The NHS – 70 years young

1948: a time of austerity, of taking stock and coming to terms with the aftermath of war. The initial euphoria of victory has worn off and the work of rebuilding shattered lives, homes and infrastructure is underway. But this too was a time of hope and ambition; a determination not simply to rebuild the past but to create the future. One of the great projects to arise from that time was the National Health Service (NHS).


Seventy years on and the NHS continues to deliver its initial promise to provide healthcare which is free at the point of delivery. The road hasn’t always been smooth and in a strange way the NHS’s success has been the root cause of one of its prime challenges. Pioneering research allied to a drive to develop new techniques and skills has helped people to live on average ten years longer nowadays than at its inception; in the process placing additional strains on resources.


Nevertheless we shouldn’t underestimate the impact which the NHS has had not simply on lives but also on society. For example, this writer’s mother joined the NHS as a nurse in the year of its birth. Following initial training in England she was offered an opportunity to further her skills, firstly in France and then in America; a far cry from post-blitz London and offering a level of mobility which may not have been so available for young women before the war. Those skills that she learnt at the infancy of the NHS were then used throughout her life to benefit others.


This is only one story, but as we had heard time and time again over recent weeks it is the individual stories which demonstrate the true worth of our health services.
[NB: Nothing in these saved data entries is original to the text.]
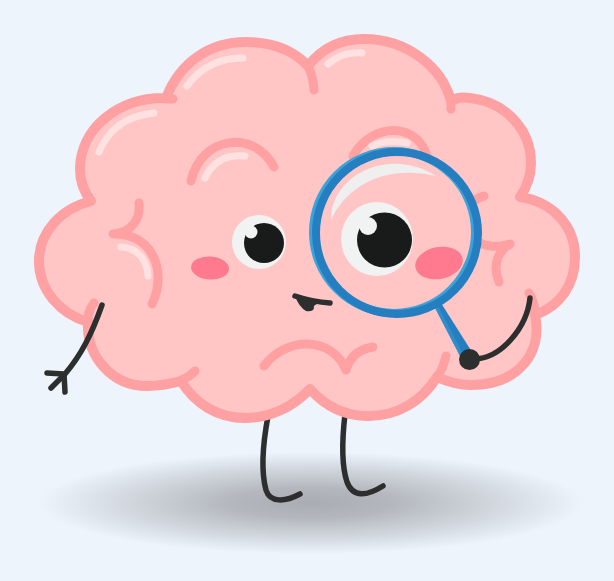
<!DOCTYPE html>
<html lang="en">
<head>
<meta charset="utf-8">
<title>Curious brain</title>
<style>
:root {
  --sky: #edf4fc;
  --brain: #ffc6c5;
  --fold: #ffa1a3;
  --shine: #ffe1e2;
  --cheek: #ff7a8e;
  --ink: #2d2e2e;
  --pupil: #191a1a;
  --eye: #f1f3f2;
  --rim: #257ebf;
  --rim-light: #3ba3dc;
}
html, body { margin: 0; padding: 0; overflow: hidden; background: var(--sky); }
.canvas { display: block; width: 614px; height: 581px; background: var(--sky); }
.body { fill: var(--brain); stroke: var(--fold); stroke-width: 10; stroke-linejoin: round; }
.fold, .shine, .limb { fill: none; stroke-linecap: round; stroke-linejoin: round; }
.fold { stroke: var(--fold); stroke-width: 9; }
.shine { stroke: var(--shine); stroke-width: 7; }
.limb { stroke: var(--ink); stroke-width: 5.5; }
.cheek { fill: var(--cheek); }
.eye-white { fill: var(--eye); }
.pupil { fill: var(--pupil); }
.ink { fill: var(--ink); }
</style>
</head>
<body>
<svg class="canvas" viewBox="0 0 614 581" role="img" aria-label="Smiling cartoon brain looking through a magnifying glass">
  <defs>
    <radialGradient id="ground-shade">
      <stop offset="0" stop-color="#a9acb3"/>
      <stop offset="0.3" stop-color="#b4b8be"/>
      <stop offset="0.65" stop-color="#d0d5dc"/>
      <stop offset="0.9" stop-color="#e5ebf3"/>
      <stop offset="1" stop-color="#edf4fc"/>
    </radialGradient>
  </defs>

  <ellipse id="ground-shadow" cx="311" cy="503" rx="272" ry="51" fill="url(#ground-shade)"/>

  <g id="legs" class="limb">
    <path d="M268 416C263 443 261 472 266 490C270 503 285 502 300 494"/>
    <path d="M345 414C342 440 342 467 347 482C353 498 367 496 383 486"/>
  </g>

  <g id="brain">
    <path class="body" d="M166 98C180 62 210 42 246 42C273 42 294 51 308 66C322 48 340 39 364 39C407 39 442 67 451 101C457 97 464 97 470 98C506 102 531 130 531 163C531 176 527 187 520 197C553 202 575 226 575 257C575 285 560 306 535 315C543 352 519 385 471 385C459 385 448 382 437 377C422 401 398 416 368 416C345 416 325 406 310 389C293 407 270 418 245 418C218 418 195 404 181 381C170 384 158 386 147 386C111 386 86 355 88 322C60 314 39 290 39 261C39 233 60 209 91 201C84 192 80 181 80 169C80 129 118 97 166 98Z"/>
    <g class="fold">
      <path d="M173 99L165 99"/>
      <path d="M308 66Q313 76 314 90"/>
      <path d="M451 99L451 109"/>
      <path d="M88 322Q87 312 94 303"/>
      <path d="M181 380Q188 378 195 371"/>
      <path d="M437 377Q443 369 446 356"/>
      <path d="M535 315Q535 302 529 293"/>
      <path d="M139 203C141 219 131 233 113 234C149 232 169 268 152 304"/>
      <path d="M264 366C286 336 332 336 346 370C350 356 359 349 373 347"/>
      <path d="M191 181C201 136 254 129 274 167"/>
      <path d="M353 156C372 122 417 122 427 156"/>
      <path d="M472 238C486 249 499 247 510 244C496 252 493 268 499 282"/>
      <path d="M470 206Q475 198 484 196"/>
    </g>
    <g class="shine">
      <path d="M187 86C200 68 219 58 243 58"/>
      <path d="M328 64Q343 51 362 53"/>
      <path d="M99 152C108 130 125 116 154 113"/>
      <path d="M205 178C213 161 227 154 245 156"/>
      <path d="M372 146Q387 139 407 143"/>
      <path d="M121 247C139 248 147 261 148 276"/>
    </g>
  </g>

  <g id="face">
    <ellipse class="cheek" cx="210" cy="268" rx="19" ry="11.5" transform="rotate(4 210 268)"/>
    <ellipse class="eye-white" cx="259" cy="242" rx="27" ry="27"/>
    <circle class="pupil" cx="264" cy="243" r="20"/>
    <circle class="eye-white" cx="251" cy="232" r="6.5"/>
    <path class="ink" d="M295 296L326 302Q312 304 314 308Q313 312 306 311Q299 307 295 296Z"/>
    <path class="limb" d="M295 296Q313 302 330 303"/>
  </g>

  <g id="magnifier">
    <path d="M434 306L441 303L472 352L461 358Z" fill="var(--rim)"/>
    <path d="M434 306L437 304L464 356L461 358Z" fill="var(--rim-light)" opacity="0.45"/>
    <circle cx="396" cy="233" r="81" fill="var(--brain)"/>
    <path d="M331 220C330 178 386 145 436 176C389 165 349 182 331 220Z" fill="#efefef"/>
    <ellipse class="eye-white" cx="377" cy="239" rx="36" ry="37"/>
    <circle class="pupil" cx="384.500" cy="240" r="27.500"/>
    <circle class="eye-white" cx="368" cy="226" r="9"/>
    <ellipse class="cheek" cx="439" cy="263" rx="24" ry="16" transform="rotate(-11 439 263)"/>
    <circle cx="394" cy="232" r="81" fill="none" stroke="var(--rim-light)" stroke-width="8"/>
    <circle cx="397" cy="233" r="81" fill="none" stroke="var(--rim)" stroke-width="8"/>
  </g>

  <g id="arms">
    <g class="limb">
      <path d="M102 305C92 333 82 354 65 374L51 388"/>
      <path d="M47 373L64 374L65 392"/>
      <path d="M530 298C527 327 501 360 472 359"/>
    </g>
    <circle class="ink" cx="469.500" cy="359.500" r="10.500"/>
  </g>
</svg>
</body>
</html>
Stories of lives saved or transformed thanks to pioneering techniques; stories of humanity and compassion; and tales highlighting the dedication of those who have followed the path of medicine in order to help others.


But whilst it may be true that in part the NHS is the victim of its own success, technological advances are already making a measurable difference. Online appointment booking, automated appointment reminders and digital records are all helping to reduce admin time. Remote health monitoring is removing the need for multiple hospital appointments, whilst the availability of video links brings specialist knowledge to remote areas of the country. And new developments are coming out all the time. Who would have thought only a few years ago that cancer treatments could be personalised based on an individual’s genetic make-up?


When the NHS started seventy years ago innovations such as these would never have been envisaged, let alone possible. In seventy years time they may be seen as somewhat old-fashioned, replaced by ever improving technologies delivering individual healthcare. But progress or not, one thing remains at the heart of our national health service and that is the relationship of care between those in need and the doctors, nurses, physiotherapists, osteopaths and other health professionals who provide lifelong health services.